Having an interest for Phenomenological conceptions such as Subjectivity, this started out as an investigation of what we conceive as ‘fake’ in opposition to the ‘real’.
Inspired by ancient rock formations and the strata within them, the pieces are a contemporary interpretation of such geological phenomena. Using Jesmonite with an array of different pigments while constantly experimenting during the casting process, produces undulating coloured strata and fantastical patterns. Certain elements of the process are tightly monitored, while others are more haphazard and left to chance. Each resulting vessel is meticulously crafted and no two are alike -forming an interplay between control and coincidence, a juxtaposition that often informs Hellström’s process. The vessels have the weight, density and feeling of natural stone, and to an extent even have a similar gradation, yet there is a recognition in the swirling layers of vivid colours that it couldn’t have been formed by nature alone.

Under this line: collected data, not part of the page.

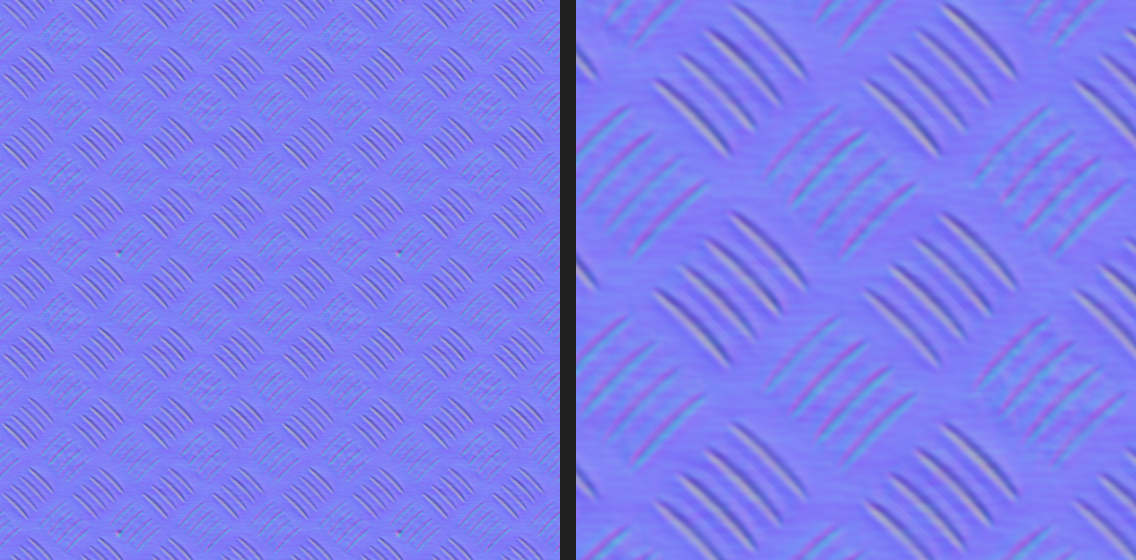
Left, the full canvas; right, a detail of the centre.
This texture map is drawn by a Shadertoy shader. Its source:

```glsl
// Tangent-space normal map of worn tread plate: 8 x 8 repeats of two crossed
// groups of four curved bars. A height field is built from tapered bars and
// wrapped gradient noise, then its slope is encoded as colour.

const float REPEATS = 8.0;            // pattern cells across and down
const float WEAR_PERIOD = 4.0;        // cells before the wear repeats
const vec2  GROUP_CENTRE = vec2(0.41, 0.96);
const float BAR_SPACING = 0.172;
const float BAR_HALF_LENGTH = 0.285;
const float BAR_BEND = 0.020;
const float CREASE_WIDTH = 0.030;
const float SHOULDER_WIDTH = 0.056;
const float CREASE_DEPTH = 0.0175;
const float SHOULDER_HEIGHT = 0.0125;
const float CROSS_STRENGTH = 0.72;    // relief of the second, fainter group
const float SWELL = 0.0085;           // broad undulation of the sheet
const float GRAIN = 0.0013;           // fine horizontal grain
const float MOTTLE = 0.0055;          // roughness inside the groups
const float SLOPE_STEP = 0.008;
const vec3  FLAT_COLOUR = vec3(0.505, 0.5, 0.975);
const vec3  CREASE_TINT = vec3(0.01, 0.02, -0.17);
const vec3  CROSS_TINT = vec3(-0.015, 0.005, -0.015);
const vec3  MAIN_TINT = vec3(-0.01, -0.02, -0.01);
const vec2  PIT_CENTRE = vec2(1.70, 0.385);

struct Surface {
    float height;
    float crease;     // grey core of the main bars
    float mainArea;   // coverage of each group
    float crossArea;
};

float hash(vec2 cell, float seed) {
    uvec2 u = uvec2(cell + 0.5);
    uint h = u.x * 1597u + u.y * 51749u + uint(seed) * 7919u;
    h = (h ^ (h >> 15)) * 73244475u;
    h = (h ^ (h >> 13)) * 73244475u;
    return float((h ^ (h >> 16)) & 65535u) / 65535.0;
}

float cornerSlope(vec2 cell, vec2 offset, vec2 period, float seed) {
    float angle = 6.2832 * hash(mod(cell, period), seed);
    return dot(vec2(cos(angle), sin(angle)), offset);
}

// Gradient noise that wraps every WEAR_PERIOD cells; frequency is whole.
float noise(vec2 p, vec2 frequency, float seed) {
    vec2 period = frequency * WEAR_PERIOD;
    p *= frequency;
    vec2 cell = floor(p), f = p - cell;
    vec2 w = f * f * f * (f * (f * 6.0 - 15.0) + 10.0);
    vec2 x = vec2(1.0, 0.0), y = vec2(0.0, 1.0);
    float low = mix(cornerSlope(cell, f, period, seed),
                    cornerSlope(cell + x, f - x, period, seed), w.x);
    float high = mix(cornerSlope(cell + y, f - y, period, seed),
                     cornerSlope(cell + 1.0, f - 1.0, period, seed), w.x);
    return mix(low, high, w.y);
}

float bell(float x) { return exp(-x * x); }

Surface surfaceAt(vec2 p) {
    Surface s = Surface(0.0, 0.0, 0.0, 0.0);
    float rough = noise(p, vec2(9.0), 1.0) + 0.35 * noise(p, vec2(19.0), 2.0);

    // Two groups of bars, crossed at right angles and half a cell apart
    for (int group = 0; group < 2; group++) {
        bool crossed = group == 1;
        vec2 q = p - GROUP_CENTRE - (crossed ? 0.512 : 0.0);
        vec2 id = floor(q + 0.5);
        q -= id;
        id = mod(id, WEAR_PERIOD);
        vec2 axis = (crossed ? vec2(1.0, 1.0) : vec2(1.0, -1.0)) * 0.70711;
        float along = dot(q, axis);
        float across = dot(q, vec2(-axis.y, axis.x));

        // Nearest bar, with a gentle arc and pointed ends
        float t = along / BAR_HALF_LENGTH;
        float taper = max(1.0 - t * t, 0.0);
        across -= BAR_BEND * (taper - 0.5);
        float bar = clamp(floor(across / BAR_SPACING) + 0.5, -1.5, 1.5);
        float offset = across - bar * BAR_SPACING;
        float wear = mix(0.8, 1.12, hash(id, 10.0 + bar * 2.0 + float(group) * 20.0));
        wear *= 1.0 + 0.4 * noise(p, vec2(5.0), 3.0);
        float relief = wear * smoothstep(0.0, 0.65, taper);
        float width = mix(0.65, 1.0, taper);
        float crease = relief * bell(offset / (CREASE_WIDTH * width));
        float shoulder = relief * bell(offset / (SHOULDER_WIDTH * width));
        float strength = crossed ? CROSS_STRENGTH : 1.0;
        s.height += strength * (SHOULDER_HEIGHT * shoulder - CREASE_DEPTH * crease);

        // Roughness confined to the group's square
        float area = 1.0 - smoothstep(0.22, 0.40, max(abs(along), abs(across)));
        float amount = mix(0.5, 1.1, hash(id, 50.0 + float(group)));
        s.height += MOTTLE * rough * area * amount * (crossed ? 1.0 : 0.6);
        if (crossed) { s.crossArea = area; s.crease += 0.35 * crease; }
        else { s.mainArea = area; s.crease += crease; }
    }

    // Sheet undulation, grain and one small pit per wear period
    s.height += SWELL * noise(p, vec2(2.0, 4.0), 4.0);
    s.height += GRAIN * noise(p, vec2(8.0, 24.0), 5.0);
    vec2 toPit = mod(p - PIT_CENTRE + 2.0, WEAR_PERIOD) - 2.0;
    float pit = bell(length(toPit) / 0.045) * (0.7 + rough);
    s.height -= 0.018 * pit;
    s.crease += 0.7 * pit;
    return s;
}

void mainImage(out vec4 fragColor, in vec2 fragCoord) {
    vec2 p = fragCoord / iResolution.xy * REPEATS;
    Surface s = surfaceAt(p);
    float right = surfaceAt(p + vec2(SLOPE_STEP, 0.0)).height;
    float above = surfaceAt(p + vec2(0.0, SLOPE_STEP)).height;
    vec2 slope = (vec2(right, above) - s.height) / SLOPE_STEP;
    vec3 normal = normalize(vec3(-slope, 1.0));
    vec3 colour = FLAT_COLOUR + 0.5 * (normal - vec3(0.0, 0.0, 1.0));
    colour += CREASE_TINT * s.crease + CROSS_TINT * s.crossArea + MAIN_TINT * s.mainArea;
    fragColor = vec4(clamp(colour, 0.0, 1.0), 1.0);
}
```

The patterns are too magical, and the ‘stone’ from which the vessels are made possess an otherworldly quality, appearing as though they could have been mined from a far away planet. The intention is not to create a perfect copy of what nature already has designed, but an attempt to perhaps surpass it; creating something ‘even better than the real thing’.
Sedimentation urns & vessels by Hilda Hellström